This award is about the quality of the work, and not the politics of the author. Should politics become an issue, further voting restrictions may be enacted to ensure the apolitical quality of the Rampant Manticore remains intact.

Larry Correia and Marko Kloos publicly thanked fans for the awards and from them we know the results in four categories – the three they won, and another Kloos mentioned offhand in his post.

Here are the 2016 nominees with the four known winners in bold.

Best Author – Fantasy Short Story

  • “Rules of Enchantment” by Klecha & Buckell
  • “The Way Home” by Linda Nagata
  • “Look at Me Now” by Sarah Norman

Best Author – SciFi Short Story

  • “Horus Heresey #31” by Graham McNeill
  • “Blue Knight” by Carol Pedroso
  • “Yes! Yes! Yes!” by Lily Velden

Best Author – Fantasy Novella

  • Tallaran: Ironclad by John French
  • Bounty Hunter by Samantha Harvey
  • Tiger’s Paw by Kimberly Rogers

Best Author – SciFi Novella

  • Riding Redemption by Jolie Mason
  • Draxius Redeemed by Brian Dorsey
  • Burnsides Killer by Timothy Ellis

Best Author – Fantasy Novel

  • Son of the Black Sword by Larry Correia
  • The Aeronaut’s Windlass by Jim Butcher
  • Cold Iron by Stina Leicht

Best Author – SciFi Novel

  • Angles of Attack by Marko Kloos
  • Oncoming Storm by Christopher Nuttall
  • An Ancient Peace by Tanya Huff

H. Beam Piper Memorial Award

  • Angles of Attack by Marko Kloos
  • Riding Redemption by Joile Mason
  • Son of the Black Sword by Larry Correia

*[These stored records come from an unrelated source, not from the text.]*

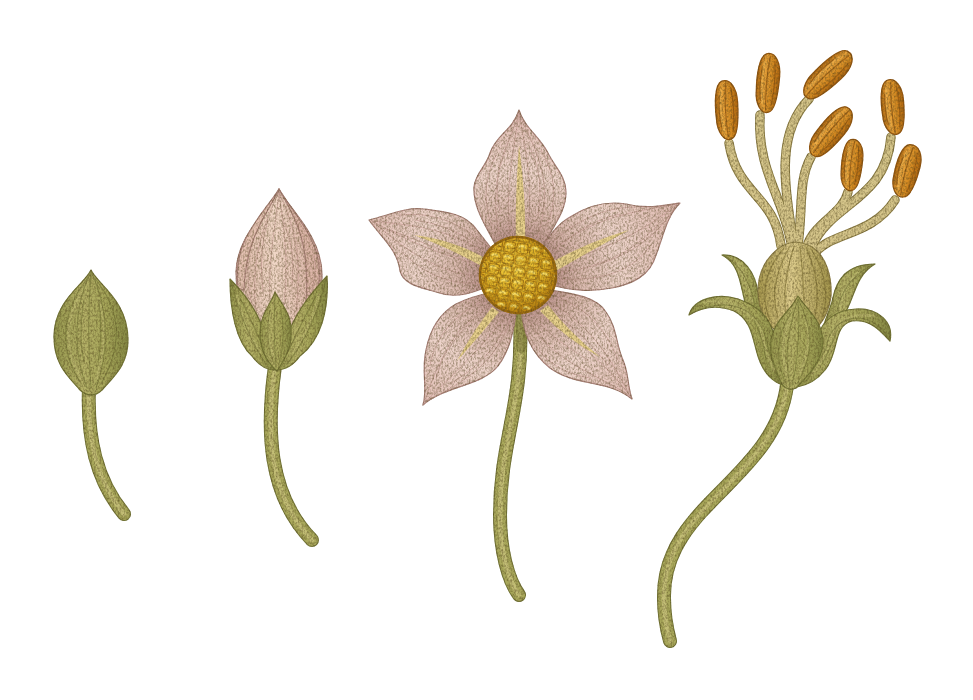
<!DOCTYPE html>
<html lang="en">
<head>
<meta charset="utf-8">
<title>Flower stages</title>
<style>
:root{--paper:#fff;--leaf-line:#747637;--leaf-dark:#8b8f47;--leaf:#a9a85b;--leaf-light:#c2bd75;--petal-line:#a98279;--petal-vein:#b98f87;--rib:#e6cf8c;--gold-line:#9a6a10;--anther-line:#94560f;--thread:#d5c58a;--thread-line:#8f8048}
html,body{margin:0;background:var(--paper);overflow:hidden}
svg{display:block;width:973px;height:700px}
path,ellipse,circle,use{stroke-linecap:round;stroke-linejoin:round}
.stem{fill:none}
.edge{stroke:var(--leaf-line);stroke-width:14}
.body{stroke:var(--leaf);stroke-width:12}
.shine{stroke:var(--leaf-light);stroke-width:4.5}
.green{fill:url(#leafFill);stroke:var(--leaf-line);stroke-width:1.2}
.green-vein{fill:none;stroke:var(--leaf-line);stroke-width:1.1;opacity:.6}
.green-glow{fill:none;stroke:var(--leaf-light);stroke-width:3;opacity:.55}
.petal{stroke:var(--petal-line);stroke-width:1.2}
.vein{fill:none;stroke:var(--petal-vein);stroke-width:1;opacity:.55}
.rib{fill:var(--rib)}
.thread-edge{fill:none;stroke:var(--thread-line);stroke-width:9.5}
.thread-body{fill:none;stroke:var(--thread);stroke-width:7.5}
.anther-shape{fill:url(#antherFill);stroke:var(--anther-line);stroke-width:1.3}
.anther-line{fill:none;stroke:var(--anther-line);stroke-width:1.2;opacity:.75}
.anther-glow{fill:none;stroke:#efb04a;stroke-width:2.5;opacity:.8}
</style>
</head>
<body>
<svg viewBox="0 0 973 700" role="img" aria-label="Four stages of a flower: green bud, opening bud, pink bloom and seed head with stamens">
<defs>
<filter id="grain" x="-5%" y="-5%" width="110%" height="110%" color-interpolation-filters="sRGB">
<feTurbulence type="fractalNoise" baseFrequency=".55 .4" numOctaves="3" seed="4" result="noise"/>
<feColorMatrix in="noise" values="0 0 0 0 .3  0 0 0 0 .25  0 0 0 0 .1  1.1 0 0 0 -.42" result="specks"/>
<feComposite in="specks" in2="SourceGraphic" operator="in" result="dust"/>
<feMerge><feMergeNode in="SourceGraphic"/><feMergeNode in="dust"/></feMerge>
</filter>
<linearGradient id="leafFill"><stop offset="0" stop-color="#94964d"/><stop offset=".4" stop-color="#b4b167"/><stop offset=".7" stop-color="#a5a559"/><stop offset="1" stop-color="#858944"/></linearGradient>
<linearGradient id="budPetal"><stop offset="0" stop-color="#d9b5a6"/><stop offset=".45" stop-color="#f0d6c6"/><stop offset="1" stop-color="#d5aca0"/></linearGradient>
<linearGradient id="ovaryFill"><stop offset="0" stop-color="#a99a50"/><stop offset=".45" stop-color="#dccb8b"/><stop offset="1" stop-color="#a2944b"/></linearGradient>
<linearGradient id="antherFill"><stop offset="0" stop-color="#b56c12"/><stop offset=".35" stop-color="#e5a039"/><stop offset=".65" stop-color="#d48a22"/><stop offset="1" stop-color="#b0660f"/></linearGradient>
<radialGradient id="bloomFill" gradientUnits="userSpaceOnUse" cx="518" cy="275" r="165"><stop offset=".2" stop-color="#b58d86"/><stop offset=".38" stop-color="#d9b8ae"/><stop offset=".62" stop-color="#edd3ca"/><stop offset="1" stop-color="#dfbcb3"/></radialGradient>
<radialGradient id="discFill" cx=".45" cy=".4" r=".6"><stop offset="0" stop-color="#f1cb3c"/><stop offset=".65" stop-color="#deb025"/><stop offset="1" stop-color="#b8810f"/></radialGradient>
<pattern id="florets" width="13" height="12" patternUnits="userSpaceOnUse" patternTransform="rotate(8)">
<path d="M1 1Q6 -1 11 1Q13 6 11 10Q6 12 1 10Q-1 5 1 1Z M7 7L13 6" fill="none" stroke="#a8740f" stroke-width="1.1"/>
<path d="M3 4Q5 2 8 4" fill="none" stroke="#f8df69" stroke-width="2"/>
</pattern>
<path id="stemBud" d="M89 388C87 438 96 480 124 514"/>
<path id="stemOpening" d="M275 366C266 430 268 495 312 540"/>
<path id="stemBloom" d="M520 318C524 405 500 440 500 515C500 550 508 580 519 595"/>
<path id="stemSeed" d="M787 385C775 480 662 505 664 598C664 615 667 630 670 641"/>
<g id="threads">
<path d="M729 143C737 195 775 195 781 246"/>
<path d="M760 115C757 170 782 195 791 242"/>
<path d="M809 99C774 135 786 190 793 242"/>
<path d="M811 157C798 180 803 210 798 244"/>
<path d="M848 192C843 214 815 222 807 246"/>
<path d="M891 137C886 200 832 202 812 246"/>
<path d="M895 200C872 236 832 232 816 252"/>
</g>
<g id="anther">
<path class="anther-shape" d="M-4 -29C5 -32 11 -21 11 -7C11 8 10 27 3 29C-4 32 -11 22 -11 8C-12 -7 -11 -26 -4 -29Z"/>
<path class="anther-glow" d="M-5 -20Q-8 0 -4 20"/>
<path class="anther-line" d="M0 -27Q-3 0 0 27M5 -22Q8 0 5 22M-7 -14Q-9 4 -6 18"/>
</g>
</defs>

<g id="closed-bud" filter="url(#grain)">
<use href="#stemBud" class="stem edge"/><use href="#stemBud" class="stem body"/><use href="#stemBud" class="stem shine"/>
<path class="green" d="M91 270C97 284 128 300 128 340C128 366 112 378 102 390Q91 400 80 390C70 378 54 366 54 337C54 300 85 284 91 270Z"/>
<path class="green-glow" d="M82 292C64 320 64 350 81 378M99 300C107 325 105 350 97 378"/>
<path class="green-vein" d="M91 272C74 305 72 350 87 388M91 272C88 310 88 350 91 388M91 272C108 305 110 350 96 388M91 274C64 305 56 345 80 382M91 274C119 305 126 340 102 382M84 300Q78 335 84 362M99 300Q103 335 98 362"/>
</g>

<g id="opening-bud" filter="url(#grain)">
<use href="#stemOpening" class="stem edge"/><use href="#stemOpening" class="stem body"/><use href="#stemOpening" class="stem shine"/>
<path class="petal" fill="url(#budPetal)" d="M279 189C287 207 322 235 322 275C322 305 310 330 276 340C245 330 236 300 236 272C237 234 270 210 279 189Z"/>
<path class="petal" fill="#e3c0b1" d="M279 189C268 214 246 235 244 290L238 288C232 240 262 216 279 189Z"/>
<path class="petal" fill="#dcb5a8" d="M279 189C298 222 310 245 306 305L315 298C332 250 296 218 279 189Z"/>
<path class="vein" d="M279 192C264 225 250 255 256 315M279 192C276 225 268 255 270 300M279 192C284 230 289 260 284 305M279 192C296 230 302 260 296 312M268 220Q258 250 263 292M284 222Q296 250 292 285M248 260Q247 285 252 305M314 255Q318 275 310 295"/>
<path class="green" d="M230 279C241 290 258 310 265 335L275 370Q262 370 252 356C236 342 230 310 230 279Z"/>
<path class="green" d="M327 276C315 289 298 308 289 332L276 370Q290 370 300 356C321 340 329 310 327 276Z"/>
<path class="green" d="M275 292C282 305 292 314 291 334C291 350 284 360 277 371C267 362 260 350 260 334C260 314 270 306 275 292Z"/>
<path class="green-glow" d="M237 296Q244 330 260 352M319 294Q312 326 294 352M270 315Q265 335 273 356"/>
<path class="green-vein" d="M231 282Q243 330 266 364M326 280Q314 330 287 364M275 295Q273 330 276 368M270 310Q264 338 274 364M281 310Q286 338 279 364M240 298Q254 325 264 350M316 296Q300 325 289 350"/>
</g>

<g id="open-bloom" filter="url(#grain)">
<use href="#stemBloom" class="stem edge"/><use href="#stemBloom" class="stem body"/><use href="#stemBloom" class="stem shine"/>
<path class="stem" stroke="#6f7030" stroke-width="10" opacity=".5" d="M520 318Q522 335 521 348"/>
<g class="petal" fill="url(#bloomFill)">
<path d="M369 220C390 215 405 207 424 209C448 212 466 214 477 230L502 262L492 285C470 294 455 299 436 292C420 287 404 285 400 271C398 250 380 236 369 220Z"/>
<path d="M680 203C666 217 664 235 656 255C650 276 632 284 612 288C590 292 572 291 548 284L536 256C548 238 556 225 570 217C590 204 608 201 626 204C645 209 662 206 680 203Z"/>
<path d="M423 405C428 388 421 372 426 350C430 330 440 313 456 304C470 297 483 294 494 292L517 308C514 330 510 350 498 366C482 386 444 386 423 405Z"/>
<path d="M632 399C627 384 629 374 623 360C616 345 617 327 606 312C596 297 576 294 550 290L521 308C523 334 532 354 550 368C576 387 607 379 632 399Z"/>
<path d="M519 110C524 127 540 137 548 153C554 166 566 176 566 192C566 212 553 226 542 248L519 262L496 246C486 226 473 208 474 187C475 174 487 165 490 153C496 135 513 130 519 110Z"/>
</g>
<g class="vein">
<path d="M519 114C506 150 487 180 500 238M519 114C512 160 505 190 510 236M519 114C528 160 533 190 527 236M519 114C535 150 556 180 537 238M496 155Q478 190 492 226M541 150Q564 190 546 226M505 150Q492 180 500 212M531 150Q545 178 538 216"/>
<path d="M372 221C410 225 450 228 488 255M372 221C405 240 440 255 484 266M372 221C405 250 440 275 482 276M400 215C430 212 458 220 486 246M402 252C425 275 450 285 482 283M390 230Q430 245 460 258M415 220Q445 224 470 240"/>
<path d="M677 204C640 211 590 216 550 253M677 204C640 235 600 251 556 263M677 204C650 250 604 268 558 272M636 207C605 207 575 220 548 246M650 246C630 275 595 281 556 279M658 225Q630 255 594 265M620 214Q590 220 566 241"/>
<path d="M425 402C435 365 455 330 493 303M425 402C455 373 484 345 507 314M425 402C460 384 497 365 512 315M430 365C437 330 460 312 488 298M436 378Q445 340 472 318M450 384Q490 360 503 330"/>
<path d="M630 396C600 375 545 360 526 314M630 396C600 355 560 330 536 311M630 396C610 355 585 320 547 301M618 360C605 325 582 305 552 295M590 378Q540 370 525 325M608 365Q580 330 560 318M588 360Q555 340 540 324"/>
</g>
<g class="rib">
<path d="M519 145Q526 200 525 238H516Q515 200 519 145Z"/>
<path d="M414 235Q455 240 490 261L487 269Q450 248 414 235Z"/>
<path d="M629 230Q590 241 550 263L554 272Q590 251 629 230Z"/>
<path d="M457 361Q473 331 492 307L499 312Q478 338 457 361Z"/>
<path d="M600 357Q567 340 540 311L548 305Q570 333 600 357Z"/>
</g>
<circle cx="518" cy="275" r="39" fill="url(#discFill)"/>
<circle cx="518" cy="275" r="38" fill="url(#florets)" stroke="var(--gold-line)" stroke-width="2.5" stroke-dasharray="9 2"/>
</g>

<g id="seed-head" filter="url(#grain)">
<use href="#stemSeed" class="stem edge"/><use href="#stemSeed" class="stem body"/><use href="#stemSeed" class="stem shine"/>
<use href="#threads" class="thread-edge"/><use href="#threads" class="thread-body"/>
<use href="#anther" transform="translate(727 110) rotate(-3)"/>
<use href="#anther" transform="translate(768 83) rotate(5)"/>
<use href="#anther" transform="translate(828 75) rotate(47) scale(1.05)"/>
<use href="#anther" transform="translate(831 132) rotate(40) scale(1.05 1)"/>
<use href="#anther" transform="translate(852 165) rotate(6) scale(.92 .87)"/>
<use href="#anther" transform="translate(893 107) rotate(-5) scale(1 .93)"/>
<use href="#anther" transform="translate(907 171) rotate(15) scale(1.05 .9)"/>
<path class="green" d="M722 255C744 254 756 274 758 294L764 326L748 312C740 290 742 265 722 255Z"/>
<path class="green" d="M875 264C846 264 836 280 832 302L822 330L842 318C855 300 854 276 875 264Z"/>
<path fill="url(#ovaryFill)" stroke="var(--thread-line)" stroke-width="1.2" d="M782 246Q796 238 812 247C826 256 832 276 831 296C828 320 815 335 795 338C772 335 759 316 758 292C758 272 767 256 782 246Z"/>
<path fill="none" stroke="#85773a" stroke-width="1.2" opacity=".65" d="M784 248C765 270 760 295 770 320M790 246C774 275 771 295 778 318M794 246C785 275 783 295 786 312M800 246C803 275 805 295 804 314M806 247C818 275 820 295 814 322M811 249C828 275 828 300 822 318"/>
<path class="green" d="M689 315C694 298 718 293 738 299C758 306 769 316 774 335L786 386Q770 382 762 366C752 348 756 322 734 311C716 304 702 307 689 315Z"/>
<path class="green" d="M890 341C894 322 878 308 856 309C836 310 823 320 817 337L797 387Q814 384 825 370C840 352 832 326 852 321C870 319 880 330 890 341Z"/>
<path class="green" d="M798 296C806 309 823 320 823 343C822 362 806 378 796 388Q788 392 782 384C774 370 769 355 771 340C774 320 790 312 798 296Z"/>
<path class="green-glow" d="M790 318Q778 345 787 374M806 320Q813 342 800 372M704 302Q744 300 761 328Q764 350 774 370M874 316Q838 311 830 340Q826 358 812 374M737 264Q748 280 752 302M858 273Q842 286 840 309"/>
<path class="green-vein" d="M798 299C788 330 784 355 790 386M798 299C800 330 798 360 792 386M798 299C814 330 814 355 797 384M792 312C775 335 776 360 785 382M692 313C730 295 762 308 768 348L780 380M888 337C868 306 830 315 826 349L806 381M726 257Q748 270 755 306M870 266Q843 282 837 311M754 320Q764 340 766 360M837 330Q830 350 822 364"/>
</g>
</svg>
</body>
</html>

Unable to find the rest of the winners anywhere online, I wrote to several people who might know. The chair of MantiCon courteously answered my email and said she would try to track down the information. When I followed up a couple of weeks later she still hadn’t located anyone who knew.

Just the same, MantiCon is already publicizing the second round of awards. The con is coming up on May 26-28.

Also, join us for the second annual nominations of the Rampant Manticore Award for Literary Military Fiction, Science Fiction and Fantasy, featuring the H. Beam Piper Memorial Award for Best Author in the Category of Literary Military Fiction, Science Fiction, and Fantasy!

If nothing else, we know the Rampant Manticore is a handsome little award in the shape of a crystal book, bearing the crest of the Royal Manticoran Navy.

photo by Marko Kloos

Women in Sci-Fi Storybundle Available

Kristine Kathryn Rusch has organized a Women in Sci-Fi Storybundle. Pay what you like and get five books. Pay more than $15 and unlock five more books.

Rusch is justly proud –

The women writers in this bundle have written or worked in science fiction for a cumulative 240 years. They have written every kind of sf, from space opera to hard science fiction. They’re all award nominees. Some of them are award winners. They’ve written dozens of bestselling novels. Many of the women in this bundle have written Star Trek tie-in novels. Others have written for popular games. And of course, we’ve written in their own universes. They’re here to share their universes with you.

“I am kinda awed by all of the company,” says participating author Cat Rambo, “and love the fact that Mike Resnick is included in the bundle. He’s been a bit droll about it.” (Resnick and Janis Ian co-edited an anthology in the bundle.)

The five works everybody gets in the bundle are

  • The Phoenix Code by Catherine Asaro
  • Crossfire by Nancy Kress
  • Memory by Linda Nagata
  • Near + Far by Cat Rambo
  • Recovering Apollo 8 by Kristine Kathryn Rusch

The five bonus books are –

  • Strong Arm Tactics by Jody Lynn Nye
  • Starfarers by Vonda N. McIntyre
  • The Diving Bundle by Kristine Kathryn Rusch
  • Forgotten Suns by Judith Tarr
  • Stars – The Anthology by Janis Ian and Mike Resnick

There’s no DRM on any of the books.